We also reject and condemn that most perverse doctrine of the impious Amalric, whose mind the father of lies blinded to such an extent that his teaching is to be regarded as mad more than as heretical.
- Lateran IV, constitution II

The tone is severe, yet perhaps tasting more of indignance than horror. In Constitution III heretics in general are described as having "different faces indeed but their tails are tied together inasmuch as they are alike in their pride." Earlier in the same constitution the fiendish imagery is prevalent, describing heresies as raising - or rearing, depending on the translation - themselves against the true fath. Regardless of the translation the imagery pertains to Satan, either in his rebellion against God or in the tempting of man. Amalric, on the other hand, is said to have been blinded by Satan and is therefore less to blame than other heresies, an interpretation rendered all the more plausible if we consider the passage from John 9:41, quoted in the epigraph.

The question is therefore, why is Amalric treated so lightly. Can it be that Innocent III himself, as a student in Paris, encountered Amalric and judged from personal experiences in Lateran IV? Can it be due to an incredulity as to the seriousness of the Amalrician impact? Or perhaps there is a different reason altogether. This is, sadly, to paraphrase Sir Thomas Browne, a question beyond all conjecture. 

 Cathars expelled from Carcassonne, 1209.

2 kommentarer:

  1. Treated lightly? He was exhumed and his remains removed from consecrated ground - wouldn't that imply expulsion from the Community of Christ, with everything that comes with it? How could they have treated a dead man more harshly?

    Or am I, being the godless ignoramus that I am, simply misinformed on the consequences of that sort of treatment?

    And in light of this, if it is correct, cannot the Lateran IV rhetoric be severe enough?

    If, however, exhumation wasn't that big of a deal, perhaps Amalric was treated with leniency because he didn't go as far as his "followers"? Conjecture, true, but it seems probable enough. (And obvious, so you probably thought of it yourself.)

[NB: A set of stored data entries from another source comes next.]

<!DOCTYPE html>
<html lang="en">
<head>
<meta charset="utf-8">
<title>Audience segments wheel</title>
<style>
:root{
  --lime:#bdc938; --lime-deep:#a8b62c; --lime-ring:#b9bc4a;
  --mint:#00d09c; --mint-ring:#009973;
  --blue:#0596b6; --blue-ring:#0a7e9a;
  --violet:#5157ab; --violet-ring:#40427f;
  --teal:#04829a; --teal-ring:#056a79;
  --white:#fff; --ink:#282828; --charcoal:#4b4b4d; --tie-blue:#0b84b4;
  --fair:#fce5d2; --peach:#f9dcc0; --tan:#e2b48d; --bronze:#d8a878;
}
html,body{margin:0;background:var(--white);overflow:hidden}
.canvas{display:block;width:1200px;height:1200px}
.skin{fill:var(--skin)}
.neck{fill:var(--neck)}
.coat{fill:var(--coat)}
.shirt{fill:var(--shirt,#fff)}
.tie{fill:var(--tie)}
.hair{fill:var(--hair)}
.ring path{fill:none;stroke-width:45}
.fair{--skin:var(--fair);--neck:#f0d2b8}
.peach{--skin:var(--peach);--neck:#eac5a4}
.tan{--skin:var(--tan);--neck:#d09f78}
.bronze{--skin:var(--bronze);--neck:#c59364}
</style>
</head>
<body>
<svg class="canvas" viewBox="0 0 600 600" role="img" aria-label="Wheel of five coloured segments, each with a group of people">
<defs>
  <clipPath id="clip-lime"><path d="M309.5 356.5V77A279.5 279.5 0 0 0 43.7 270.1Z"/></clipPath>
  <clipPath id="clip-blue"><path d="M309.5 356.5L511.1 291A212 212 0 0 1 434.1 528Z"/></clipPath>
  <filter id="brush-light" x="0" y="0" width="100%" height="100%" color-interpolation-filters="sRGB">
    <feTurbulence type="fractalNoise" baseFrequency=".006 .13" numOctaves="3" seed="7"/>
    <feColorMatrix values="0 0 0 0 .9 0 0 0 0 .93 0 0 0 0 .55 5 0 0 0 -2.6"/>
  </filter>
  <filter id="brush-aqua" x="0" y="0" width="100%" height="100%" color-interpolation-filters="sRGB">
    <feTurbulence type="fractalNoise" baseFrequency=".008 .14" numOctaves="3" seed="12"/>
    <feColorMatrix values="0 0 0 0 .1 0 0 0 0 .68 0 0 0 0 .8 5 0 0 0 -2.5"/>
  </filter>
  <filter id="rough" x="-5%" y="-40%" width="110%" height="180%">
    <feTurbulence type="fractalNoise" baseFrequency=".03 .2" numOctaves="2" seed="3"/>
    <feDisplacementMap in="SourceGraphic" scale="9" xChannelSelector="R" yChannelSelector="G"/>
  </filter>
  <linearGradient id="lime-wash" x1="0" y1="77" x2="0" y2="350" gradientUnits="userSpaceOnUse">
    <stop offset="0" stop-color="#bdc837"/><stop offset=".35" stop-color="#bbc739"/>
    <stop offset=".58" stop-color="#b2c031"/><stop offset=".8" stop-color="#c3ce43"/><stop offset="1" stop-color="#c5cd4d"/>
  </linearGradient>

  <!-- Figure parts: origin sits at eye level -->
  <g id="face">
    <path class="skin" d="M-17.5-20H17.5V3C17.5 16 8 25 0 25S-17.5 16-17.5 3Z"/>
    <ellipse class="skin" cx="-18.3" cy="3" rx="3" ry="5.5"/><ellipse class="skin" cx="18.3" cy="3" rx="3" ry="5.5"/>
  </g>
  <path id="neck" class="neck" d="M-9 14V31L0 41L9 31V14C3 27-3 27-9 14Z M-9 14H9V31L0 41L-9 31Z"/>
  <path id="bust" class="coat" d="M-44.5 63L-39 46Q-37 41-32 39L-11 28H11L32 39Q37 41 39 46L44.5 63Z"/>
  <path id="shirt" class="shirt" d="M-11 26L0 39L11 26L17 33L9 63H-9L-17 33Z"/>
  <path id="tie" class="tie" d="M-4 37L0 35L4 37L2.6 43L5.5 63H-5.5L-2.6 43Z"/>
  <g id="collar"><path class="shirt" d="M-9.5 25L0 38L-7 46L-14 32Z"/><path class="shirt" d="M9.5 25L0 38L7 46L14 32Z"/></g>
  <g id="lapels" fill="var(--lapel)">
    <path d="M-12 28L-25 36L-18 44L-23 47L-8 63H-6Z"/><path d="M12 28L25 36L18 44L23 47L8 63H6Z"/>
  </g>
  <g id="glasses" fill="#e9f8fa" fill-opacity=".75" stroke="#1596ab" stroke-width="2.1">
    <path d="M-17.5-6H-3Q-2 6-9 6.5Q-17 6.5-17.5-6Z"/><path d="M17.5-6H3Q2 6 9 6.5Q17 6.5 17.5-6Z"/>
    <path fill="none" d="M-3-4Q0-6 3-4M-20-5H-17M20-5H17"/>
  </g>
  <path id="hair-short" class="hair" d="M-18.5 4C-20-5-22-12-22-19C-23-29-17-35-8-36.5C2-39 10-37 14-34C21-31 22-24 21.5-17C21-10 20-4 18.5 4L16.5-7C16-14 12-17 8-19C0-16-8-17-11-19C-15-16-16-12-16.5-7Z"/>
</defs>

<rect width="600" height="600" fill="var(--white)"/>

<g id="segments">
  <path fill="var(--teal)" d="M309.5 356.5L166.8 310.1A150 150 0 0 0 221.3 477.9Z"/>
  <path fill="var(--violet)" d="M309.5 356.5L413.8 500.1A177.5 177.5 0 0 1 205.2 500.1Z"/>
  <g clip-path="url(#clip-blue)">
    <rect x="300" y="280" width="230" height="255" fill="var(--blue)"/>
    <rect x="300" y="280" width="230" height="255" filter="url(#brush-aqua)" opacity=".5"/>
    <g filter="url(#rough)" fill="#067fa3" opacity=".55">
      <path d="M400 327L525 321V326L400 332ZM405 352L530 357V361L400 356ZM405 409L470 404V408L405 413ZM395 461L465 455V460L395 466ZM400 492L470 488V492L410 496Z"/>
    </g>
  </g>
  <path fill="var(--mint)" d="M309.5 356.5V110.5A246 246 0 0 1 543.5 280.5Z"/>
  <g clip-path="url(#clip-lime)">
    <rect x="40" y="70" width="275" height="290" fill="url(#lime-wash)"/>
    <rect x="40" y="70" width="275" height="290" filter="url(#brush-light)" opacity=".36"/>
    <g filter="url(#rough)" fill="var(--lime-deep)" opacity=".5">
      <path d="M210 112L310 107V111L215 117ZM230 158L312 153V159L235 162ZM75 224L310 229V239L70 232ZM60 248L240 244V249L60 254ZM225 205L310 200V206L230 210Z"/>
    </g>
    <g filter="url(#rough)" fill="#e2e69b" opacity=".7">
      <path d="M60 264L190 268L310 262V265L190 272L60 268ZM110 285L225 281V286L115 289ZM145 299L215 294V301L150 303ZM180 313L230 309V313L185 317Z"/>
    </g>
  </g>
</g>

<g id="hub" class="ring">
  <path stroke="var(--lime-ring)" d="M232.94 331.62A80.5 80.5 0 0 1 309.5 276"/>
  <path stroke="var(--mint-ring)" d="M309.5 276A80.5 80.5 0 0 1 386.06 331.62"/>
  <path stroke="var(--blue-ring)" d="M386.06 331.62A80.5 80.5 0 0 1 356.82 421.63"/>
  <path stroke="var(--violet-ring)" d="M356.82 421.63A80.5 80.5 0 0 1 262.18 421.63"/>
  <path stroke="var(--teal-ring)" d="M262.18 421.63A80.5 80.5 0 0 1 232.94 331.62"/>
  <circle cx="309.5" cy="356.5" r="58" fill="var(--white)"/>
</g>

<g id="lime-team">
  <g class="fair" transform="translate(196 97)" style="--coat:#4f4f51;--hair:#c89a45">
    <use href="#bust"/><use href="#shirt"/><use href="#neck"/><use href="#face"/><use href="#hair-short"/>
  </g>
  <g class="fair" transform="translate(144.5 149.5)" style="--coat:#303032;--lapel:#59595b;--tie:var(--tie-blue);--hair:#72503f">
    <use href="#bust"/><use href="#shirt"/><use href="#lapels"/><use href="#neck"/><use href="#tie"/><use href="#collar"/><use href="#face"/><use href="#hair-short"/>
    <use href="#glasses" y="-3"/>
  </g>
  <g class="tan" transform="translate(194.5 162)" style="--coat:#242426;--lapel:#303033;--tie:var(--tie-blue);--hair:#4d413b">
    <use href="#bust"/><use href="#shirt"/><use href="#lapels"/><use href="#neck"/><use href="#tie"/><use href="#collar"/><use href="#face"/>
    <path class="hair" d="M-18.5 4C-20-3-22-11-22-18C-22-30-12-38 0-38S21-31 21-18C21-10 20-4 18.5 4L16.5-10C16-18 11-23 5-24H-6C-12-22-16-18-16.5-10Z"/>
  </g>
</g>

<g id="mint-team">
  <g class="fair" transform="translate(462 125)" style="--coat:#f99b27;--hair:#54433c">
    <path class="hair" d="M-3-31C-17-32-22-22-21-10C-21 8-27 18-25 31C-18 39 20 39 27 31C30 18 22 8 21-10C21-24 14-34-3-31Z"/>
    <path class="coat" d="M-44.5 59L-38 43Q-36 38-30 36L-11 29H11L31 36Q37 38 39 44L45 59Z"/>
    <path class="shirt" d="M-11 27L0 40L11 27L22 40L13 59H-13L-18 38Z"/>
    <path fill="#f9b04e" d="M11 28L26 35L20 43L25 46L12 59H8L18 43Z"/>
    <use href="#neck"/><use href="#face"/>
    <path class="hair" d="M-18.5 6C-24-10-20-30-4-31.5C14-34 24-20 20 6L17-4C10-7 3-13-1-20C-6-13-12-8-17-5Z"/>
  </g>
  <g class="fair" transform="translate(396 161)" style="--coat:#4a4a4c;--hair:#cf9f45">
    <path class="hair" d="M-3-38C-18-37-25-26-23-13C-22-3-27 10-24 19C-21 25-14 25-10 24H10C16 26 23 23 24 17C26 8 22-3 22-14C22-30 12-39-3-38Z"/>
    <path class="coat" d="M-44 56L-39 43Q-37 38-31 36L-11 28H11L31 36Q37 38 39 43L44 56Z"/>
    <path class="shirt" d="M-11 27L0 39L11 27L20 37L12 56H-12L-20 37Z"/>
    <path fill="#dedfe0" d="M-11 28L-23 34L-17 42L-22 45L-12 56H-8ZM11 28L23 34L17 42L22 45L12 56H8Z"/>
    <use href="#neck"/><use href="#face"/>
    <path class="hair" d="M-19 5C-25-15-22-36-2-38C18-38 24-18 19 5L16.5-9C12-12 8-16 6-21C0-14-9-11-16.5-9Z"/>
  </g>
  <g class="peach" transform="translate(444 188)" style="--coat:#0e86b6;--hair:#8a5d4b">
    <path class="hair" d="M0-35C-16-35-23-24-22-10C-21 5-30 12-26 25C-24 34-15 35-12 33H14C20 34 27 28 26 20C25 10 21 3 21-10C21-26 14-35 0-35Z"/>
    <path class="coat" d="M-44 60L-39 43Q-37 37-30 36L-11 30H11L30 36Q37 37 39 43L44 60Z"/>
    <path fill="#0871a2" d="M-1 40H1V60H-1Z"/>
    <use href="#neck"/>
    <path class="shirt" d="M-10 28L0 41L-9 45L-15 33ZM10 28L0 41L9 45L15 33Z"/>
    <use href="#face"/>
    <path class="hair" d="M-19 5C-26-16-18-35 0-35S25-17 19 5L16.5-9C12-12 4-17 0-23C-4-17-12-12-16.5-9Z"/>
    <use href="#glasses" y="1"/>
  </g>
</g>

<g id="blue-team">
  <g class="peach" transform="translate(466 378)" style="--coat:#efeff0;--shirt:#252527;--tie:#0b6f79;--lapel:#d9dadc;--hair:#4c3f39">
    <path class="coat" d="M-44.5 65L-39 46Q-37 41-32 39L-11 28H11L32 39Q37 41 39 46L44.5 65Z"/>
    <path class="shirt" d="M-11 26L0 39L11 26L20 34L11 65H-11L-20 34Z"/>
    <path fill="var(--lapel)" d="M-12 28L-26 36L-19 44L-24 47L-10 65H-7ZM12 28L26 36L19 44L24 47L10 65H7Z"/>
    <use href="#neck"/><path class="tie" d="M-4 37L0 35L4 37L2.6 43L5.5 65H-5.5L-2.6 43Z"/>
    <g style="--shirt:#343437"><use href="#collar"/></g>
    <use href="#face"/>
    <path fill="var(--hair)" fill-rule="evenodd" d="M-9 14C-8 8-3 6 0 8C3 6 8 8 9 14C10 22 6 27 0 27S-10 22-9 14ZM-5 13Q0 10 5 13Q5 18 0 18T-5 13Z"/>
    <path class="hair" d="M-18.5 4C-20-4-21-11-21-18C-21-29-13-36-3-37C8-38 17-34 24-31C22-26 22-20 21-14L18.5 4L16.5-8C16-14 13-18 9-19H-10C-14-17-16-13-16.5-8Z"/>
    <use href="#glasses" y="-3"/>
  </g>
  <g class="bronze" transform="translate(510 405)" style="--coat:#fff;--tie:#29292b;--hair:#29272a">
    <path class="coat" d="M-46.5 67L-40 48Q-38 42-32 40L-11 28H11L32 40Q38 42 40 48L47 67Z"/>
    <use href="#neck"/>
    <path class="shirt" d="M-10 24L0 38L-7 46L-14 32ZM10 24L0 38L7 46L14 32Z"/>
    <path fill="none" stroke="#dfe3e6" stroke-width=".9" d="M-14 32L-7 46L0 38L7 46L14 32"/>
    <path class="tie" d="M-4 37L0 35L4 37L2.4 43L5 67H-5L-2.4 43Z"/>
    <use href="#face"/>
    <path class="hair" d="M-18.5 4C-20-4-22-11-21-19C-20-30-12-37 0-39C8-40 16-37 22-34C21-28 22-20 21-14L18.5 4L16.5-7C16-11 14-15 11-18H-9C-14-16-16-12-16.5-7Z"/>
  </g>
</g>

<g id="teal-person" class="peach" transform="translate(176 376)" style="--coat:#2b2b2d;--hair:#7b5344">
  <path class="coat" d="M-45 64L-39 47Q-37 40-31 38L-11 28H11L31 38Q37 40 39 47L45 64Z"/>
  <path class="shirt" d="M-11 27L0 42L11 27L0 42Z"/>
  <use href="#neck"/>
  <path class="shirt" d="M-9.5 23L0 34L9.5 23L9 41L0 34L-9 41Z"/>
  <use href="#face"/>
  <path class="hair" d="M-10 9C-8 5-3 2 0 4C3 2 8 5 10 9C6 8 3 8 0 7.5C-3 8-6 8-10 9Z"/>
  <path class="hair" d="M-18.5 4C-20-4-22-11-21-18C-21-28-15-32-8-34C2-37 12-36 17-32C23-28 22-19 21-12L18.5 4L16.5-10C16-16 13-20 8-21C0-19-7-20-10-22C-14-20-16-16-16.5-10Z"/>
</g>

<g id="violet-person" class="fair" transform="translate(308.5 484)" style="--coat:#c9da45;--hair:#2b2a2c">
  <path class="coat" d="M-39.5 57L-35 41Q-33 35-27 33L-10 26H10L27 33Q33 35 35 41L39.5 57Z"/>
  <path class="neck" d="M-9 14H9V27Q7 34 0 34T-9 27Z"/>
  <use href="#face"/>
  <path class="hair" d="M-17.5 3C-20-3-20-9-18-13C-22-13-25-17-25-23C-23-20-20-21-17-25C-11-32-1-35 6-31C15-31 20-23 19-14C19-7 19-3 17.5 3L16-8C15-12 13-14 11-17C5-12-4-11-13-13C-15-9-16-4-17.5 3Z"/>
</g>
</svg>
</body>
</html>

  2. Exhumation of this kind obviously has severe ramifications, it is true, but what I meant to say is that in his lifetime he was not burned to death or violently persecuted and thus treated far more lightly than what was the case of the Albigensians and similar groups. I'm not sure as to how severe the exhumation really was and how it would effect his afterlife, but it is of course highly probably he was exhumed either in order to not be able to enter into Heaven, or not being able to be resurrected at the Day of Judgement.

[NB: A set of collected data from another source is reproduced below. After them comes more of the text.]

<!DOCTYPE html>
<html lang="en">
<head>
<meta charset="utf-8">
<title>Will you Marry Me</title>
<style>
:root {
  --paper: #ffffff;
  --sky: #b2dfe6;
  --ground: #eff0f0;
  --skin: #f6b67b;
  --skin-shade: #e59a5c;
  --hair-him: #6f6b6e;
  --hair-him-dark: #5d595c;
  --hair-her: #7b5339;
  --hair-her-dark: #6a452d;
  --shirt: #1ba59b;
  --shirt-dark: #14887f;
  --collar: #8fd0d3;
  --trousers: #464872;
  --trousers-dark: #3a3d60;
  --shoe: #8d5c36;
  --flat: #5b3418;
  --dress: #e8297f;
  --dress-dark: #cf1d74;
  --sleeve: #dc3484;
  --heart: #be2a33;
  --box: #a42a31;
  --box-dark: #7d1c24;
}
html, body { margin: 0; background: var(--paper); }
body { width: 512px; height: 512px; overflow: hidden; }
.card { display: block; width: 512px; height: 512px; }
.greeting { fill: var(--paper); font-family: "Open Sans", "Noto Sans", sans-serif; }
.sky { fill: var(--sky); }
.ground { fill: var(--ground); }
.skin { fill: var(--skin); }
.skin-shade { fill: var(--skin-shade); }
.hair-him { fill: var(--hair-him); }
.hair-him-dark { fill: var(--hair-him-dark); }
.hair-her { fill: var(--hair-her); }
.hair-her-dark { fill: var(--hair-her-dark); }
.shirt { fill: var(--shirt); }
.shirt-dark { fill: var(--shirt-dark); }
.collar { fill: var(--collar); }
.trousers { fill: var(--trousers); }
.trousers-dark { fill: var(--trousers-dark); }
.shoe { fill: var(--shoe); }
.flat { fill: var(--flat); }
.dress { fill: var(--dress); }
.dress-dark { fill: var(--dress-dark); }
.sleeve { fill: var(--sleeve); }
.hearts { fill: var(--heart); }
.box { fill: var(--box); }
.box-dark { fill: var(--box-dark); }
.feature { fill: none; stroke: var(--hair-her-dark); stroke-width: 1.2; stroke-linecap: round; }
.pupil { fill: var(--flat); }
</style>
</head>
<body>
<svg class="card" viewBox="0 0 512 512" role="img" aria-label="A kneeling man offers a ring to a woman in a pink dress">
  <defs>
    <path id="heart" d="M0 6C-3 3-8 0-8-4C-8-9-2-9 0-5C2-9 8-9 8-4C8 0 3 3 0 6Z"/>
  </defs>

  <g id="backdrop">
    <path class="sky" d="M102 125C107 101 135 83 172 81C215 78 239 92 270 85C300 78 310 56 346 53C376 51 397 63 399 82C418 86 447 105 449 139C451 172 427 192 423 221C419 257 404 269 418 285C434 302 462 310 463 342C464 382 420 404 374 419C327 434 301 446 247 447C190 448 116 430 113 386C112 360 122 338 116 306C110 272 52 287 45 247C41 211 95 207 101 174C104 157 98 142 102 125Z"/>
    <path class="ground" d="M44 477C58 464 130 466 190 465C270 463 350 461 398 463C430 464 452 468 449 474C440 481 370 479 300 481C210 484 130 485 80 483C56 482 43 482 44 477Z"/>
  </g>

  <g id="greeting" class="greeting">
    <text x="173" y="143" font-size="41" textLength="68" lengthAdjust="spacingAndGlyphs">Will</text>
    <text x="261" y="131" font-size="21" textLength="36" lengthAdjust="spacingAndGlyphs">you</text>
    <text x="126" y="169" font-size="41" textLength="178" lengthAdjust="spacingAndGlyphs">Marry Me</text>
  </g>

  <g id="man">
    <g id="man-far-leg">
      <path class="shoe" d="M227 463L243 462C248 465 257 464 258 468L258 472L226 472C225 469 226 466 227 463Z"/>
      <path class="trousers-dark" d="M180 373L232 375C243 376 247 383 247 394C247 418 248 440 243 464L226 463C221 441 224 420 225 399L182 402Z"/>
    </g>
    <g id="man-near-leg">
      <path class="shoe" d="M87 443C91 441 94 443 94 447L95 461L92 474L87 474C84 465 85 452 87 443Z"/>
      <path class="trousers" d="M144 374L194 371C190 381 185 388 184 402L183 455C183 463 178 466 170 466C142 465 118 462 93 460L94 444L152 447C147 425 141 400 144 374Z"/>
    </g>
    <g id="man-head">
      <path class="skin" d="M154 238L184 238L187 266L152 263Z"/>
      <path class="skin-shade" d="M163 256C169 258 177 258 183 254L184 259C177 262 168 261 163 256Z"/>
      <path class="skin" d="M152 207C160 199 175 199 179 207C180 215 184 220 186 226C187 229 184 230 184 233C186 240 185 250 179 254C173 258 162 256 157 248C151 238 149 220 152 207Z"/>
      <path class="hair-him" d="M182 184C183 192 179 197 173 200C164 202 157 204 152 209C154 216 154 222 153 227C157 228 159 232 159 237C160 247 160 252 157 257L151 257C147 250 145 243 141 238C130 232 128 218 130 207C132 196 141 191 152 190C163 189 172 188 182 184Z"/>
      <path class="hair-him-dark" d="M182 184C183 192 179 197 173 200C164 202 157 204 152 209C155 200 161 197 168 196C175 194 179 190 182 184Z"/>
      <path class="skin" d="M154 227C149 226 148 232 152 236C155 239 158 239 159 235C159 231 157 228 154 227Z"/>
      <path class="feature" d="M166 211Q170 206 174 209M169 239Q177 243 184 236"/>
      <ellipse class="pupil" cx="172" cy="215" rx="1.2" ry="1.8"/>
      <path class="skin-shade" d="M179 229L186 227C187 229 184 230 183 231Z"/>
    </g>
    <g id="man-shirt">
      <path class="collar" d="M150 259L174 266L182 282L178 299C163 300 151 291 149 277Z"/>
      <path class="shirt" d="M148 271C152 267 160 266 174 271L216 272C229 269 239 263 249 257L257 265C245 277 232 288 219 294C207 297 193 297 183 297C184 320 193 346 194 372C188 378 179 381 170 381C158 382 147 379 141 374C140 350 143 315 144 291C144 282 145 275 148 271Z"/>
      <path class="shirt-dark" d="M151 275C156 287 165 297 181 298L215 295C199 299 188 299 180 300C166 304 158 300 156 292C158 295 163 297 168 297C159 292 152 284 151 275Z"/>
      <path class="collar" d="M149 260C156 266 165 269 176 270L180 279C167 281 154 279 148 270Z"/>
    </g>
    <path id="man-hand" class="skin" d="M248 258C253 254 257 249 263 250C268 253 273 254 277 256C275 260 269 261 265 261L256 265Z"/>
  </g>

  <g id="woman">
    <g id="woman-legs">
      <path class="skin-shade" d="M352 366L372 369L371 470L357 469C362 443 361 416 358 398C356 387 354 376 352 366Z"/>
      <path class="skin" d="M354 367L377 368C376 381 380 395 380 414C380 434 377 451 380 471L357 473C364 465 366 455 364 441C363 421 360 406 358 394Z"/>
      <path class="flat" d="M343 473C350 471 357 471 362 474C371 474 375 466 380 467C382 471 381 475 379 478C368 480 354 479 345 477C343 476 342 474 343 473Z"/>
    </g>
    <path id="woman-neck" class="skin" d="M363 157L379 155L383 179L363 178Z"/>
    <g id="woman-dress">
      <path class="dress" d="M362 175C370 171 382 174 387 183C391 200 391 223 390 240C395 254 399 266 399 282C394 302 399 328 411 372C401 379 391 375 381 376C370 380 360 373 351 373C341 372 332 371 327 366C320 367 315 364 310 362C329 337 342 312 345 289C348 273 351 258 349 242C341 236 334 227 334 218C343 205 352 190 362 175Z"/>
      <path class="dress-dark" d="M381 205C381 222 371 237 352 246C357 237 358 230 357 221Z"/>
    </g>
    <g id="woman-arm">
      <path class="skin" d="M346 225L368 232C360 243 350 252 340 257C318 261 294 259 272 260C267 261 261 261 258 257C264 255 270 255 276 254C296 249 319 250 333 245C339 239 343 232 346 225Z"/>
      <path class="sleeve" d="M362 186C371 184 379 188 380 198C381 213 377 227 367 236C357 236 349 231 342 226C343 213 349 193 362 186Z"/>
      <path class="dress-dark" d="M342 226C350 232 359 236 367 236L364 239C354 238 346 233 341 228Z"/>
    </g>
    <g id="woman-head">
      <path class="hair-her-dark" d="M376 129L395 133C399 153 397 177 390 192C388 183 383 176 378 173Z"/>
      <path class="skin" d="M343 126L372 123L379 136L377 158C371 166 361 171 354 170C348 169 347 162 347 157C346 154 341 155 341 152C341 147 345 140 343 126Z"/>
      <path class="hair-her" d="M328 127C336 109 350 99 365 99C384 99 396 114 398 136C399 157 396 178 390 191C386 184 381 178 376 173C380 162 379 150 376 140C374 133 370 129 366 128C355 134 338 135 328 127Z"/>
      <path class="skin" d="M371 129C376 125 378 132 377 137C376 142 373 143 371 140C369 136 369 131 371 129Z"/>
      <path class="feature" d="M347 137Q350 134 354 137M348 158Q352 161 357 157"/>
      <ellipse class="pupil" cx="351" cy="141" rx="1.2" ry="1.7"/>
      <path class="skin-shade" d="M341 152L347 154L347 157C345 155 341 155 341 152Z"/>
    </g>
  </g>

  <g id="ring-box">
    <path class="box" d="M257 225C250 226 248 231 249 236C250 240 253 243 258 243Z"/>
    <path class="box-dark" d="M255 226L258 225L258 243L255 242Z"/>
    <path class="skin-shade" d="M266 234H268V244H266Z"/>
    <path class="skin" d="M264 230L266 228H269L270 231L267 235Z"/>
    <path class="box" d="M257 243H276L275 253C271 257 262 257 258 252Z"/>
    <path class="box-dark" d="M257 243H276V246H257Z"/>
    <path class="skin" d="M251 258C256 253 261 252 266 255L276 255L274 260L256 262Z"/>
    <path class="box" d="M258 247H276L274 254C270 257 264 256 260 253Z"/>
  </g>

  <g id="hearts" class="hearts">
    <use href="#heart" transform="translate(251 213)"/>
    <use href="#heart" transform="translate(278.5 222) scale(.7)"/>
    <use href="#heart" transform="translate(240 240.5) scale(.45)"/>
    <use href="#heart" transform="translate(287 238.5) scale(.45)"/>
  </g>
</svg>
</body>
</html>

    However, I'm not sure any of this would make the words of Lateran IV more severe, as he is written off as a madman and perhaps by implication not entirely responsible for his own action. But again, to paraphrase you, this is conjecture.

    As for your last paragraph I strongly concur and I find the point of his - to my knowledge - peaceful death to be a strong suggestion of the difference between Amalric and Amalricians. As is the case with Marx and many other thinkers throughout history, his shadow extends further than himself.